This decade will be characterized by a re-skilling revolution with a focus on 'fusion skills' - enabling humans and machines to work in harmony in a hybrid model. With this in mind, the Adecco Group is committing to upskill and reskill five million people around the world by 2030 - equipping individuals with future skills that will enable them to thrive in the AI age. "

The theme of this year's GTCI report focuses on global talent in the age of AI. Notably, the report finds that more than half of the population in the developing world lack basic digital skills, and that the digital skills gap is only widening, with a few countries progressing quickly while most of the developing world lags behind.
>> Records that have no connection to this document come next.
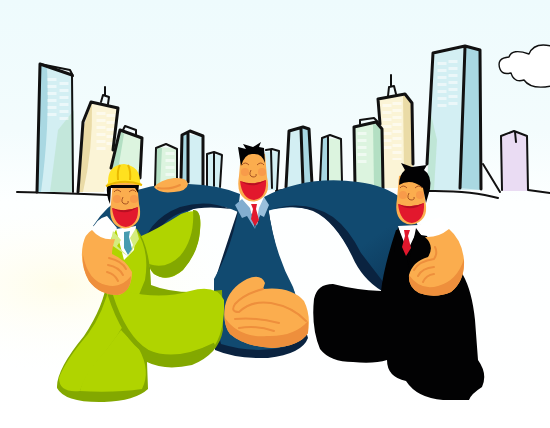
<!DOCTYPE html>
<html lang="en">
<head>
<meta charset="utf-8">
<title>Teamwork in the city</title>
<style>
:root{--ink:#111;--skin:#fbad4e;--skin-shade:#ee8f3c;--cheek:#f58a45;--mouth:#e2182d;--lip:#b80f22;--navy:#114a70;--navy-dark:#0a2340;--lime:#b0d400;--lime-dark:#83a800;--black:#020203;--hat:#ffe11f;--hat-dark:#e9b800;--blue-glass:#d3eff3;--blue-shade:#a9d8e2;--cream:#fbf4d6;--cream-shade:#eadba6;--mint:#dcf4df;--mint-shade:#b3dfc3;--lilac:#eadcf3}
html,body{margin:0;height:100%;overflow:hidden;background:#fff}
svg{display:block;width:550px;height:428px}
.outline{fill:none;stroke:var(--ink);stroke-width:2;stroke-linecap:round;stroke-linejoin:round}
.thick{stroke-width:3}
.thin{stroke-width:1}
.blue{fill:var(--blue-glass)}.blue-shade{fill:var(--blue-shade)}
.cream{fill:var(--cream)}.cream-shade{fill:var(--cream-shade)}
.mint{fill:var(--mint)}.mint-shade{fill:var(--mint-shade)}
.lilac{fill:var(--lilac)}
.windows{fill:none;stroke:#fff;stroke-width:9;stroke-dasharray:3 4;opacity:.55}
.skin{fill:var(--skin)}.skin-shade{fill:var(--skin-shade)}
.crease{fill:none;stroke:var(--skin-shade);stroke-width:2;stroke-linecap:round}
.navy{fill:var(--navy)}.navy-dark{fill:var(--navy-dark)}
.lime{fill:var(--lime)}.lime-dark{fill:var(--lime-dark)}
.black{fill:var(--black)}
.white{fill:#fff}
.tie{fill:var(--mouth)}
</style>
</head>
<body>
<svg viewBox="0 0 550 428" role="img" aria-label="Three laughing workers with linked arms and clasped hands before a city skyline">
<defs>
<linearGradient id="sky" x2="0" y2="1">
<stop offset="0" stop-color="#eefbfd"/><stop offset=".3" stop-color="#f3fcfd"/><stop offset=".47" stop-color="#fdffff"/><stop offset="1" stop-color="#fff"/>
</linearGradient>
<radialGradient id="ground-glow"><stop offset="0" stop-color="#fffde9"/><stop offset="1" stop-color="#fff" stop-opacity="0"/></radialGradient>
<linearGradient id="sleeve" x1="0" x2="1" y2="1"><stop offset=".6" stop-color="#114a70"/><stop offset="1" stop-color="#0b3253"/></linearGradient>
<g id="laughing-face">
<path class="skin" d="M-12-20Q0-25 12-19L14 4Q18 20 8 26Q0 31-8 26Q-17 20-14 3Z"/>
<ellipse cx="-8" cy="-1" rx="4" ry="4" fill="var(--cheek)" opacity=".5"/>
<ellipse cx="9" cy="-1" rx="4" ry="4" fill="var(--cheek)" opacity=".5"/>
<path d="M-11-8Q-8-12-4-8M4-8Q8-12 11-8M-2-3Q-5 3 0 4Q4 4 3 1" fill="none" stroke="#a85323" stroke-width="1"/>
<path d="M-13 8Q0 13 13 7Q14 25 1 27Q-11 26-13 8Z" fill="var(--mouth)"/>
<path d="M-13 8Q0 13 13 7Q0 17-13 8Z" fill="var(--lip)"/>
</g>
</defs>

<rect id="sky-field" width="550" height="428" fill="url(#sky)"/>
<ellipse cx="60" cy="285" rx="190" ry="90" fill="url(#ground-glow)"/>
<path id="cloud" class="outline" style="stroke-width:1.4;fill:#fff" d="M551 46Q534 42 529 54Q512 48 509 57Q496 58 500 69Q502 75 511 73Q514 83 524 80Q531 90 551 86"/>

<g id="skyline">
<path class="outline" d="M17 192Q60 193 108 195M276 191Q300 187 318 185M342 183L382 189M425 191Q470 190 498 198M483 164L500 192M528 190L550 193"/>
<g id="tower-far-left">
<path class="blue" d="M40 64L73 75L74 192H37Z"/><path class="blue-shade" d="M40 64L47 68Q50 125 41 192H37Z"/><path class="mint-shade" opacity=".5" d="M58 130L74 110V192H50Z"/>
<path class="windows" d="M52 78V120M64 82V120"/>
<path class="outline thick" d="M37 192L40 64L72 75"/><path class="outline" d="M72 75L73 192M40 64L70 70L73 76"/>
</g>
<g id="spire-tower-left">
<path class="cream" d="M92 102L118 108L112 168L104 192H77L84 125Z"/><path class="cream-shade" d="M92 102Q93 150 83 192H77L84 125Z"/>
<path class="windows" d="M101 112V150M111 114V145"/>
<path class="outline thick" d="M78 192L83 122L91 102L118 108L113 150"/><path class="outline" d="M101 102L103 95L109 97L108 104M105 95V87"/>
</g>
<g id="block-behind-helmet">
<path class="mint" d="M120 131L142 138L140 182H112Z"/><path class="mint-shade" d="M120 131L124 134L118 170H112Z"/>
<path class="outline thick" d="M111 168L120 130L142 138L140 178"/><path class="outline" d="M123 130L125 126L136 130V135"/>
</g>
<g id="blocks-left-centre">
<path class="mint" d="M157 147L177 148V188H155Z"/><path class="mint-shade" d="M157 147L162 148L160 188H155Z"/>
<path class="windows" d="M170 152V180"/>
<path class="outline" d="M155 187L156 148L166 144L177 149V180"/>
<path class="blue" d="M182 134L203 136V187H181Z"/><path class="blue-shade" d="M182 134L188 132V186H181Z"/>
<path class="outline thick" d="M181 178L182 135L190 131L203 136V186M188 133V182"/>
<path class="blue" d="M208 154L221 155V190H207Z"/><path class="outline" d="M207 187V154L214 152L222 155L220 187M214 153V186"/>
</g>
<g id="blocks-right-centre">
<path class="blue" d="M265 152L278 151V190H266Z"/><path class="outline" d="M266 150L272 149L279 151L277 190M271 150L272 188"/>
<path class="blue" d="M289 131L309 128L311 186L286 188Z"/><path class="blue-shade" d="M302 128L309 128L311 186L303 187Z"/>
<path class="outline thick" d="M286 187L289 131L303 127L309 129L312 184M301 129L303 185"/>
<path class="mint" d="M322 138L341 139L342 183H320Z"/><path class="blue-shade" d="M322 138L328 138L327 183H320Z"/>
<path class="outline" d="M320 183L322 138L330 135L341 139L342 182M328 137V182"/>
</g>
<g id="spire-tower-right">
<path class="cream" d="M379 99L405 94L412 102L413 188H384Z"/><path class="cream-shade" d="M403 95L412 102L413 188L404 174Z"/>
<path class="windows" d="M387 104V150M397 102V160"/>
<path class="outline thick" d="M380 124L378 99L405 94L412 103L413 164"/><path class="outline" d="M388 96L389 87L394 86L396 94M391 86V75"/>
<path class="mint" d="M355 127L376 122L382 128V189L355 187Z"/><path class="mint-shade" d="M373 123L382 128V189H374Z"/>
<path class="windows" d="M362 132V165"/>
<path class="outline thick" d="M355 186L354 127L376 122L382 129L383 188"/><path class="outline" d="M360 124V120L374 118L378 122"/>
</g>
<g id="tower-far-right">
<path class="blue" d="M433 53L465 46L480 51L481 190H427Z"/><path class="blue-shade" d="M465 46L480 51L481 190L460 188Z"/><path class="mint-shade" opacity=".6" d="M430 110L437 140L434 190H427Z"/>
<path class="windows" d="M442 62V108M453 60V108"/>
<path class="outline thick" d="M427 164L433 53L465 46L480 50L481 189M465 47L460 188"/>
<path class="lilac" d="M502 136L514 131L527 136L528 191H502Z"/><path class="outline" d="M502 190L501 136L514 131L527 136L528 190M515 132L516 142"/>
</g>
</g>

<g id="manager-in-navy">
<path class="navy" d="M240 194Q219 185 188 184Q122 180 93 226L106 230L150 272Q149 230 195 208Q218 202 238 212Z"/>
<path class="navy-dark" d="M231 209Q190 203 168 220Q148 237 149 272L140 255Q146 220 180 207Q206 199 231 209Z"/>
<path fill="url(#sleeve)" d="M264 197Q306 175 358 182Q385 185 404 200L423 235Q398 255 384 291Q366 278 354 258Q334 219 313 210Q292 204 267 211Z"/>
<path class="navy-dark" d="M272 209Q307 199 333 217Q349 229 361 253L384 283L382 291Q362 279 352 256Q335 221 313 211Q294 204 272 209Z"/>
<path class="navy-dark" d="M239 207Q228 240 214 283L215 350Q236 359 268 358Q302 354 308 338L294 291Q276 262 268 207Z"/>
<path class="navy" d="M239 206Q232 248 214 279Q214 318 221 344Q254 354 284 347Q303 340 306 326L293 287Q274 252 268 206Z"/>
<path class="white" d="M244 199L264 198L257 225Z"/>
<path d="M242 199L235 205L242 218L247 216L255 229L250 208Z" fill="#83aed0"/><path d="M264 197L269 205L264 217L260 215L255 229L259 208Z" fill="#9ac0dc"/>
<path class="tie" d="M251 204H257L256 209L259 220L255 226L251 219L253 209Z"/>
<use href="#laughing-face" x="253" y="173"/>
<path class="black" d="M241 166L238 147L246 149L243 144L253 147L261 142L259 147L264 148L265 163Q262 153 253 154Q245 153 241 166Z"/>
</g>

<g id="builder-in-green">
<path class="lime" d="M139 237Q156 230 181 214Q199 207 200 218Q203 245 183 270Q169 283 154 274Q147 267 148 258L131 244Z"/>
<path class="lime-dark" d="M193 210Q202 209 200 230Q199 252 183 270Q167 283 154 274Q150 270 149 264Q166 270 180 256Q195 238 193 210Z"/>
<path class="skin" d="M154 187Q160 180 174 178Q187 177 188 184Q187 191 174 192Q159 194 154 187Z"/><path class="crease" d="M158 188Q170 190 180 185"/>
<path class="lime-dark" d="M106 231L137 229Q150 247 151 285Q178 296 222 290L223 330Q219 354 192 365Q165 371 147 362L148 389Q135 401 104 402Q65 403 57 388Q56 370 84 336Q104 306 107 280Z"/>
<path class="lime" d="M107 230L136 230Q150 250 145 280Q130 321 105 352Q85 375 80 391Q59 393 59 378Q65 361 88 334Q104 312 110 283Z"/>
<path class="lime" d="M125 291Q160 300 190 291Q216 284 224 300Q225 329 215 345Q199 357 171 356Q148 354 136 343Q120 323 107 293Z"/>
<path class="lime" d="M139 349Q151 371 142 389Q114 393 80 391Q84 373 106 350L121 330Z"/>
<path d="M110 294Q124 338 147 352Q175 365 215 345" fill="none" stroke="var(--lime-dark)" stroke-width="5"/>
<path class="white" d="M92 231Q95 219 107 216L117 228L108 244Q97 242 92 231ZM116 229L136 226L134 250L124 260Z"/>
<path d="M113 231L121 240L117 246L129 257L110 244ZM136 228L130 238L133 245L128 257L139 239Z" fill="#d5ec7e"/>
<path d="M124 232L130 231L129 237L132 249L128 255L124 248Z" fill="#479bb0"/>
<path class="skin" d="M92 230Q101 241 115 239Q112 248 112 254Q126 260 132 272Q132 290 119 295Q100 295 89 281Q79 263 83 244Q85 234 92 230Z"/>
<path class="skin-shade" d="M83 255Q88 281 106 285Q121 289 131 276Q131 292 118 295Q99 295 89 281Q82 269 83 255Z"/>
<path class="crease" d="M109 258Q122 261 126 269M108 265Q119 267 123 275M107 272Q115 274 118 281"/>
<use href="#laughing-face" x="125" y="200"/>
<path class="black" d="M107 185L139 185L138 193L135 188L111 188L110 204Q106 196 107 185Z"/>
<path fill="var(--hat)" d="M108 182Q108 165 124 164Q140 166 140 182L142 186Q124 179 106 187Z"/>
<path d="M118 180Q117 170 120 165M130 180Q131 171 128 165" fill="none" stroke="var(--hat-dark)" stroke-width="2"/>
<path d="M106 186Q124 178 142 185" fill="none" stroke="var(--hat-dark)" stroke-width="2"/>
</g>

<g id="businessman-in-black">
<path class="black" d="M396 230Q384 266 381 291Q356 290 333 284Q317 284 314 299Q311 327 320 349Q330 362 353 362Q374 364 387 360Q387 377 406 381Q417 398 443 400H469Q471 394 482 387Q488 374 478 360L475 320Q472 291 463 275L434 222Z"/>
<path class="white" d="M398 226L418 225L440 217Q449 223 450 233Q439 240 425 239L417 231L406 254Z"/>
<path class="black" d="M398 227L404 242L408 265L394 252ZM416 228L421 235L427 236L431 248L408 268Z"/>
<path class="tie" d="M404 230H410L408 236L411 248L406 256L402 247L405 236Z"/>
<path class="skin" d="M425 237Q438 238 449 229Q462 240 464 260Q465 281 451 292Q435 299 419 293Q408 287 409 275Q413 261 428 257Q435 246 425 237Z"/>
<path class="skin-shade" d="M464 259Q465 281 451 292Q435 299 419 293Q408 287 409 275Q420 291 438 286Q457 281 464 259Z"/>
<path class="crease" d="M434 259Q419 261 414 270M434 267Q422 268 418 276M434 274Q426 275 423 282M434 259Q438 253 435 247"/>
<use href="#laughing-face" x="411" y="196"/>
<path class="black" d="M399 185Q399 175 405 170L401 163L412 167L427 165L424 170Q432 175 430 189L426 203L423 188Q411 178 399 185Z"/>
</g>

<g id="clasped-hands">
<path class="skin" d="M225 306Q229 288 247 279Q261 273 265 283L263 289Q291 286 304 301Q311 315 308 333Q300 346 273 348Q245 347 230 334Q222 323 225 306Z"/>
<path class="skin-shade" d="M225 318Q239 338 267 336Q294 337 308 321V333Q300 346 273 348Q245 347 230 334Q225 328 225 318Z"/>
<path class="crease" d="M263 289Q244 294 235 304Q230 312 239 312Q252 300 271 303Q293 307 306 321M235 319Q256 317 279 323M239 328Q257 325 274 331"/>
</g>
</svg>
</body>
</html>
New approaches are being tried and tested to find the optimum balance, where people and technology can successfully work side by side and thrive in the workplace of the future. As these new collaborations continue to be developed, global talent competitiveness is being redefined, with nations striving to position themselves as leaders of the AI revolution. While the digital skills gap is significant and continuing to expand, the report's analysis found that AI could provide significant opportunities for emerging markets to 'leapfrog'.

For example, the longitudinal analyses of talent competitiveness reveal that some developing countries such as China, Costa Rica and Malaysia possess the potential to become ‘talent champions’ in their respective regions. Meanwhile, other countries like Ghana and India have improved their capacity to enable, attract, grow and retain talent in recent years, earning them status as ‘talent movers’.

Looking at cities, New York tops the ranking this year, followed by London, Singapore, San Francisco and Boston. New York’s leading position can be attributed to its strong performance across four of the five pillars measured in the research, specifically in the “Enable”, “Attract”, “Grow” and “Global Knowledge Skills” categories.

Generally, cities with a proven ability for “future readiness” ranked highly, with activities in fields including AI, fintech and medtech, favoring the talent performance of the top five. Many cities are increasingly becoming testbeds for new AI based tools such as facial recognition, tele-surveillance and autonomous vehicles. The success of these vary across cities, but those that do well will emerge as AI hubs that have the talent pools to sustainably deploy global solutions.

This year, Canada ranks 13th among 132 countries – moving up two places on the table compared last year’s ranking of 15th among 125 countries.

GTCI also evaluates world’s top cities for their ability to attract, grow and retain talent. 

Canadian cities Toronto, Montreal, Vancouver and Ottawa made it to the table with the rankings of 12th, 29th, 30th and 52nd respectively among 155 cities.

Here’s a comparison between 2019 and 2020 for Canadian Cities:

City 2020 Ranking 2019 Ranking
Toronto 12 33
Montreal 29 24
Vancouver 30 N/A
Ottawa 52 29


  • Toronto moves up 21 places on the table which makes the 6ix top 15 in the world
  • Unlike 2019, Vancouver comes on the table in 2020 with the ranking of 30th
  • Montreal preserves its place in the top 30
  • Ottawa moves down significantly from 29 to 52nd place among 155 cities

GTCI 2020: the top 15 countries

  1. Switzerland
  2. United States
  3. Singapore
  4. Sweden
  5. Denmark
  6. Netherlands
  7. Finland
  8. Luxembourg
  9. Norway
  10. Australia
  11. Germany
  12. United Kingdom
  13. Canada
  14. Iceland
  15. Ireland

*Canada ranked 15th in 2019.

What is the purpose of GTCI?

Countries are competing globally to grow better talent; attract the talent they need; and retain those workers who contribute to competitiveness, innovation, and growth. Countries seek to put economic and social policies in place that will facilitate this. In such a context, governments, businesses, and various other stakeholders need quantitative instruments that can inform their decisions and can help them design and implement better policies in areas such as education, employment, and immigration, to name a few.  This is the purpose of the GTCI.

Want to learn more? Visit: https://gtcistudy.com.